Task item:
Pull every line containing "with" out of the listing below.

The records:

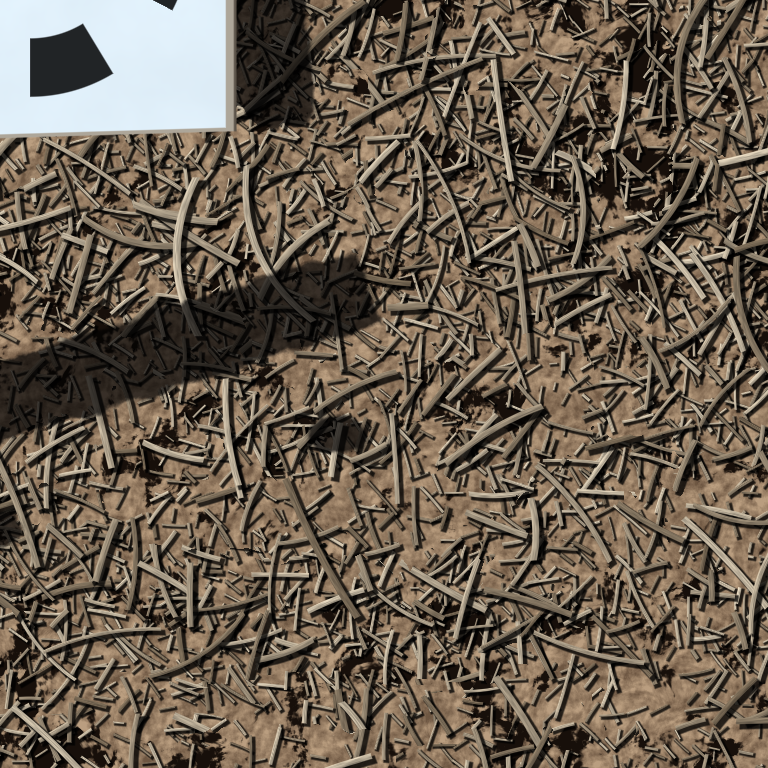
Reproduce this texture procedurally as a WebGL 1 fragment shader.

```glsl
precision highp float;
uniform vec2 u_resolution;

float hash(vec2 p) {
  return fract(sin(dot(p, vec2(127.1, 311.7))) * 43758.5453);
}

float noise(vec2 p) {
  vec2 i = floor(p), f = fract(p);
  f = f * f * (3.0 - 2.0 * f);
  return mix(mix(hash(i), hash(i + vec2(1, 0)), f.x),
             mix(hash(i + vec2(0, 1)), hash(i + vec2(1, 1)), f.x), f.y);
}

float fbm(vec2 p) {
  float sum = 0.0, amp = 0.5;
  for (int i = 0; i < 5; i++) {
    sum += amp * noise(p);
    p = mat2(1.6, 1.2, -1.2, 1.6) * p + 7.3;
    amp *= 0.55;
  }
  return sum;
}

// Crumbly earth lit from the upper left, with dark crevices
vec3 soil(vec2 p) {
  vec2 q = p + 0.02 * vec2(noise(p * 24.0), noise(p * 24.0 + 40.0));
  float relief = fbm(q * 32.0) - fbm((q + vec2(-0.004, 0.004)) * 32.0);
  float grain = fbm(p * 95.0 + 11.0) - 0.5;
  float light = clamp(0.5 + 2.6 * relief + 1.1 * grain, 0.0, 1.0);
  vec3 lit = mix(vec3(0.43, 0.34, 0.26), vec3(0.73, 0.62, 0.50), light);
  float depth = fbm(q * 25.0 + 3.0) + 0.5 * (fbm(p * 5.0) - 0.5) + 0.9 * relief;
  depth += 0.08 * smoothstep(0.2, 0.05, p.y);
  return mix(vec3(0.09, 0.06, 0.04), lit, smoothstep(0.32, 0.45, depth));
}

// Distance to a slightly bent straw lying along x
float strawDistance(vec2 q, vec2 halfSize, float bend) {
  q.y += bend * q.x * q.x;
  vec2 d = abs(q) - halfSize;
  return length(max(d, 0.0)) + min(max(d.x, d.y), 0.0);
}

// Layers of straw, from fine chaff up to long stalks
vec3 addStraw(vec3 col, vec2 p) {
  float soft = max(0.0009, 0.7 / u_resolution.y);
  float density = 0.40 + 0.42 * smoothstep(0.04, 0.22, p.y);
  density *= 0.65 + 0.7 * smoothstep(0.35, 0.6, fbm(p * 6.0 + 20.0));
  for (int layer = 0; layer < 7; layer++) {
    float level = float(layer);
    float cells = 44.0 * pow(0.72, level);
    vec2 home = floor(p * cells);
    for (int y = -1; y <= 1; y++) {
      for (int x = -1; x <= 1; x++) {
        vec2 cell = home + vec2(float(x), float(y));
        vec2 id = cell + 61.0 * level;
        if (hash(id + 0.7) > density) continue;
        vec2 center = (cell + vec2(hash(id + 1.3), hash(id + 2.9))) / cells;
        float angle = 3.1416 * hash(id + 4.1);
        vec2 dir = vec2(cos(angle), sin(angle));
        mat2 turn = mat2(dir.x, -dir.y, dir.y, dir.x);
        float size = hash(id + 5.7), girth = hash(id + 8.3);
        vec2 halfSize = vec2((0.22 + 0.5 * size) / cells,
                             (0.0013 + 0.0004 * level) * (0.6 + 0.8 * girth));
        float bend = 6.0 * (hash(id + 9.1) - 0.5);
        vec2 q = turn * (p - center);

        // Hard shadow thrown to the lower right
        vec2 toShadow = turn * (vec2(-1.0, 0.9) * (0.002 + 0.0006 * level));
        float shadow = strawDistance(q + toShadow, halfSize * vec2(1.0, 1.15), bend);
        col *= 1.0 - 0.78 * (1.0 - smoothstep(-0.0005, 0.0025, shadow));

        // Rounded stalk with lengthwise fibres
        float side = (q.y + bend * q.x * q.x) / halfSize.y;
        float facing = dot(vec2(-dir.y, dir.x), vec2(-0.7, 0.7));
        float fibre = noise(vec2(q.x * 90.0, side * 3.0) + id) - 0.5;
        vec3 stalk = mix(vec3(0.47, 0.41, 0.33), vec3(0.82, 0.77, 0.68),
                         hash(id + 6.4));
        stalk *= 0.94 + 0.22 * clamp(side, -1.0, 1.0) * facing + 0.28 * fibre;
        float d = strawDistance(q, halfSize, bend);
        col = mix(col, stalk, 1.0 - smoothstep(-soft, soft, d));
      }
    }
  }
  return col;
}

// Large shadows: a slanting bar, the card's edge and two hollows
float largeShadow(vec2 p) {
  vec2 w = p + 0.022 * (vec2(fbm(p * 35.0), fbm(p * 35.0 + 9.0)) - 0.5);
  vec2 axis = normalize(vec2(0.488, 0.150));
  vec2 q = w - vec2(0.0, 0.479);
  float across = abs(dot(q, vec2(-axis.y, axis.x)));
  float bar = max(across - 0.051, dot(q, axis) - 0.505);
  float card = max(w.x - 0.405, 0.835 - w.y + 0.12 * (fbm(p * 20.0) - 0.5));
  float hollows = min(length((w - vec2(0.44, 0.435)) * vec2(0.7, 1.0)) - 0.025,
                      length(w - vec2(0.0, 0.31)) - 0.026);
  return 1.0 - smoothstep(-0.004, 0.004, min(min(bar, card), hollows));
}

// White card with a grey rim and dark ring segments
vec3 addCard(vec3 col, vec2 p) {
  float soft = max(0.0012, 0.7 / u_resolution.y);
  float bottom = 0.820 + 0.03 * p.x;
  float edge = max(p.x - 0.308, bottom - p.y);
  float face = max(p.x - 0.294, bottom + 0.005 - p.y);
  vec3 paper = vec3(0.88, 0.94, 0.98) - 0.05 * (fbm(p * 9.0) - 0.5);
  vec3 rim = mix(vec3(0.68, 0.65, 0.60), vec3(0.36, 0.33, 0.29),
                 smoothstep(0.303, 0.306, p.x));
  vec2 q = p - vec2(0.039, 1.083);
  float r = length(q), a = mod(atan(q.x, -q.y), 1.09);
  float ring = max(abs(r - 0.171) - 0.038, r * (abs(a - 0.2725) - 0.2725));
  paper = mix(paper, vec3(0.13, 0.14, 0.15), 1.0 - smoothstep(-soft, soft, ring));
  col = mix(col, rim, 1.0 - smoothstep(-soft, soft, edge));
  return mix(col, paper, 1.0 - smoothstep(-soft, soft, face));
}

void main() {
  vec2 p = gl_FragCoord.xy / u_resolution;
  vec3 col = addStraw(soil(p), p);
  col *= mix(vec3(1.0), vec3(0.30, 0.30, 0.31), largeShadow(p));
  gl_FragColor = vec4(clamp(addCard(col, p), 0.0, 1.0), 1.0);
}
```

Response to the task:
// Crumbly earth lit from the upper left, with dark crevices
        // Rounded stalk with lengthwise fibres
// White card with a grey rim and dark ring segments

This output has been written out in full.